All vehicles moving in the zone, not just those crossing the boundary road, are subject to the tax and to camera-monitored enforcement. There are exemptions for fuel-efficient cars like hybrids. Commuters will have cheaper and easier options, the best deal being a yearly pass for 1250 ($2000).
The program has been in development for some years, but eerily parallels the US's Total Information Awareness (TIA) initiative mandated as part of the new security protocols. TIA promises to tie all information sources into a central database. The courts seem reluctant to monitor our email — at least for now — but presumably our movements will be tracked via EZPASS transponders, cell phone transmissions, and traffic cameras. I had no idea the technology to quickly and automatically read license plates is so advanced; surely the intelligence community will harness this capability.
During the Nixon era the CIA was blasted for spying on citizens. The outrage was both philosophical and legal, as the agency has no mandate to operate inside the country. Today's threat-laden climate has swept the reforms enacted back then out the door.
TIA really bugs me. But in London they've found a fascinating use for similar technology. Pollution, congestion and energy needs will be reduced by making driving financially painful. A rather draconian “big-brother” automated computer system enforces compliance. Though it remains to be seen how well such a complex system will work, I think it's a harbinger of things to come. Perhaps American cities will someday rent access to the TIA database for similar reasons.
And who knows? TIA could become a Federal profit center. I bet the Direct Marketing Association would love access, too. I'm dreading the day my phone rings and an automaton tells me that if I take the next exit, well, there's a sale on shoes at J.C. Penney.
Jack G. Ganssle is a lecturer and consultant on embedded development issues.

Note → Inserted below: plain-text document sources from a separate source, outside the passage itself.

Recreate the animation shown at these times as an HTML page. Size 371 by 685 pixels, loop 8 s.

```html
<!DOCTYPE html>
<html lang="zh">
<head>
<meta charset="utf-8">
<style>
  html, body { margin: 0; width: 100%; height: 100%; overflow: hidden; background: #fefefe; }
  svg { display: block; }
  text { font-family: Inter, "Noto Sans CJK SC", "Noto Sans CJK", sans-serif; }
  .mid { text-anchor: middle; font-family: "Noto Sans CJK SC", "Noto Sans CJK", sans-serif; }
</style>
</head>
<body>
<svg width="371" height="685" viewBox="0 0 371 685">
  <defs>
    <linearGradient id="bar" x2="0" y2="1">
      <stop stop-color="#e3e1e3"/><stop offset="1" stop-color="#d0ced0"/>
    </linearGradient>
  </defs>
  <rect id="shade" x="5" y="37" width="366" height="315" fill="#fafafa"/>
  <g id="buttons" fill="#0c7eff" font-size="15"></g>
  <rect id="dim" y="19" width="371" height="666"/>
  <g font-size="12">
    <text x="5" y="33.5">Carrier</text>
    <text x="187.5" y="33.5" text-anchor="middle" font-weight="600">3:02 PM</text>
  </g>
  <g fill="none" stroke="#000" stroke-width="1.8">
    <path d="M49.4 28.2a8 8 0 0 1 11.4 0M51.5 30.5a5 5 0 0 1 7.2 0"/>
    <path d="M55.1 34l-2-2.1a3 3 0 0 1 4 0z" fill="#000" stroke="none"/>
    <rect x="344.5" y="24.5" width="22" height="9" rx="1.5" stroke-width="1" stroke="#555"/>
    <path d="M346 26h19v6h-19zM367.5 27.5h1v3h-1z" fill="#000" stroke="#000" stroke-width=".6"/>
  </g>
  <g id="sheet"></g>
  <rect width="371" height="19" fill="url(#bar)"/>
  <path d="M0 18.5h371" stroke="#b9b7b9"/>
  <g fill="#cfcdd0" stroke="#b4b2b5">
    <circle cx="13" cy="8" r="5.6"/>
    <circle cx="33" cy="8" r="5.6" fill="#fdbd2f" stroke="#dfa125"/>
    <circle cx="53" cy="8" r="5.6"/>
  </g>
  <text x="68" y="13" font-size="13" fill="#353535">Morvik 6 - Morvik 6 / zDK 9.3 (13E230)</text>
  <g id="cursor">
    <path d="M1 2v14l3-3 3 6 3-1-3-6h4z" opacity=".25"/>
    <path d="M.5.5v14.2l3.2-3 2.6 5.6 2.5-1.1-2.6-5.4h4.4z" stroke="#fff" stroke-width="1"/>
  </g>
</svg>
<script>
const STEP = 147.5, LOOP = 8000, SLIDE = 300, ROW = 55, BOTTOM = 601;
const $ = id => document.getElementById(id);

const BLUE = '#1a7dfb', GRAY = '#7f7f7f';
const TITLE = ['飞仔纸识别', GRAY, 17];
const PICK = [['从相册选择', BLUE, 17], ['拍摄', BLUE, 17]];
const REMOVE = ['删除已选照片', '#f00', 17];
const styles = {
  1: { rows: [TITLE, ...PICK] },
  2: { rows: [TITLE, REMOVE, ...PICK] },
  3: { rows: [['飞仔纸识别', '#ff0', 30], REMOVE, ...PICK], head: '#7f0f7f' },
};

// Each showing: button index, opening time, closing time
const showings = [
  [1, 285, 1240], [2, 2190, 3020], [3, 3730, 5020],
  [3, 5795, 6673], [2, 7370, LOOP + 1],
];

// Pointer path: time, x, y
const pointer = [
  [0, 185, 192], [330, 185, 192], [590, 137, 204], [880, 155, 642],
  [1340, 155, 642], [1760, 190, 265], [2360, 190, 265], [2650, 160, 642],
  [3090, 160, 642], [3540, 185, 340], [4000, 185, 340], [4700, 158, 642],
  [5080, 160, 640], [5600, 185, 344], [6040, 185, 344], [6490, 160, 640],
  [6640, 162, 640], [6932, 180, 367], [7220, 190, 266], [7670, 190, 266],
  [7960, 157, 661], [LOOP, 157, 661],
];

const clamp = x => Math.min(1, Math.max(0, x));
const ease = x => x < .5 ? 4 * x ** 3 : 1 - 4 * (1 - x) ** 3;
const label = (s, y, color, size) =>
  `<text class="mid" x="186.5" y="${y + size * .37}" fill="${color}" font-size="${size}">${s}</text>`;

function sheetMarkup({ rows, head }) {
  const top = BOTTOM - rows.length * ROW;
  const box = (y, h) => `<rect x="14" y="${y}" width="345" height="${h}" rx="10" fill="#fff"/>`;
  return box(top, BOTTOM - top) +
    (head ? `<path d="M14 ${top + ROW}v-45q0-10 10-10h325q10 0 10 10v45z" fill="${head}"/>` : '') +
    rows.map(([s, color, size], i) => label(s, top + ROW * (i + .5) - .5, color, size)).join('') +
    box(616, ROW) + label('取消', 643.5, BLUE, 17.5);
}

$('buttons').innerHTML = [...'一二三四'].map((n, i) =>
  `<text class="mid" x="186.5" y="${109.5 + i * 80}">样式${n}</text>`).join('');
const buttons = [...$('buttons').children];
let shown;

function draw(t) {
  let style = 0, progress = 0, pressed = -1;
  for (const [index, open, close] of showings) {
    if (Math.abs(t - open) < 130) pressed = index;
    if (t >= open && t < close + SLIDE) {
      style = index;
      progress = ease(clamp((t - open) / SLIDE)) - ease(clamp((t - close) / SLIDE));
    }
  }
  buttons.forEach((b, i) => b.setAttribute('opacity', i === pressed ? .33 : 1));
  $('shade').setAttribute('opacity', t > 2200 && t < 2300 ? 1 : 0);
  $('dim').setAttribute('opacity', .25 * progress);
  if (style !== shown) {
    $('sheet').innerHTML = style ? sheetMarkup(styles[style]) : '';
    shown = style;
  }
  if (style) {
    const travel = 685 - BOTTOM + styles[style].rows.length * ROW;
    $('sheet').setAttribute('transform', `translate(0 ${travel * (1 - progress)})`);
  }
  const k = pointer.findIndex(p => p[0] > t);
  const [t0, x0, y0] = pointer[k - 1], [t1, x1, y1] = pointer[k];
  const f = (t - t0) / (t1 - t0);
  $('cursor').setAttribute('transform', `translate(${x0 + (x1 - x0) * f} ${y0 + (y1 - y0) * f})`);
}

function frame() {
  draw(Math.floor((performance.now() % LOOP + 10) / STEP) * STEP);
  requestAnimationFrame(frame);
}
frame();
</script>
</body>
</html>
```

He conducts seminars on embedded systems and helps companies with their embedded challenges. He founded two companies specializing in embedded systems. Contact him at . His website is .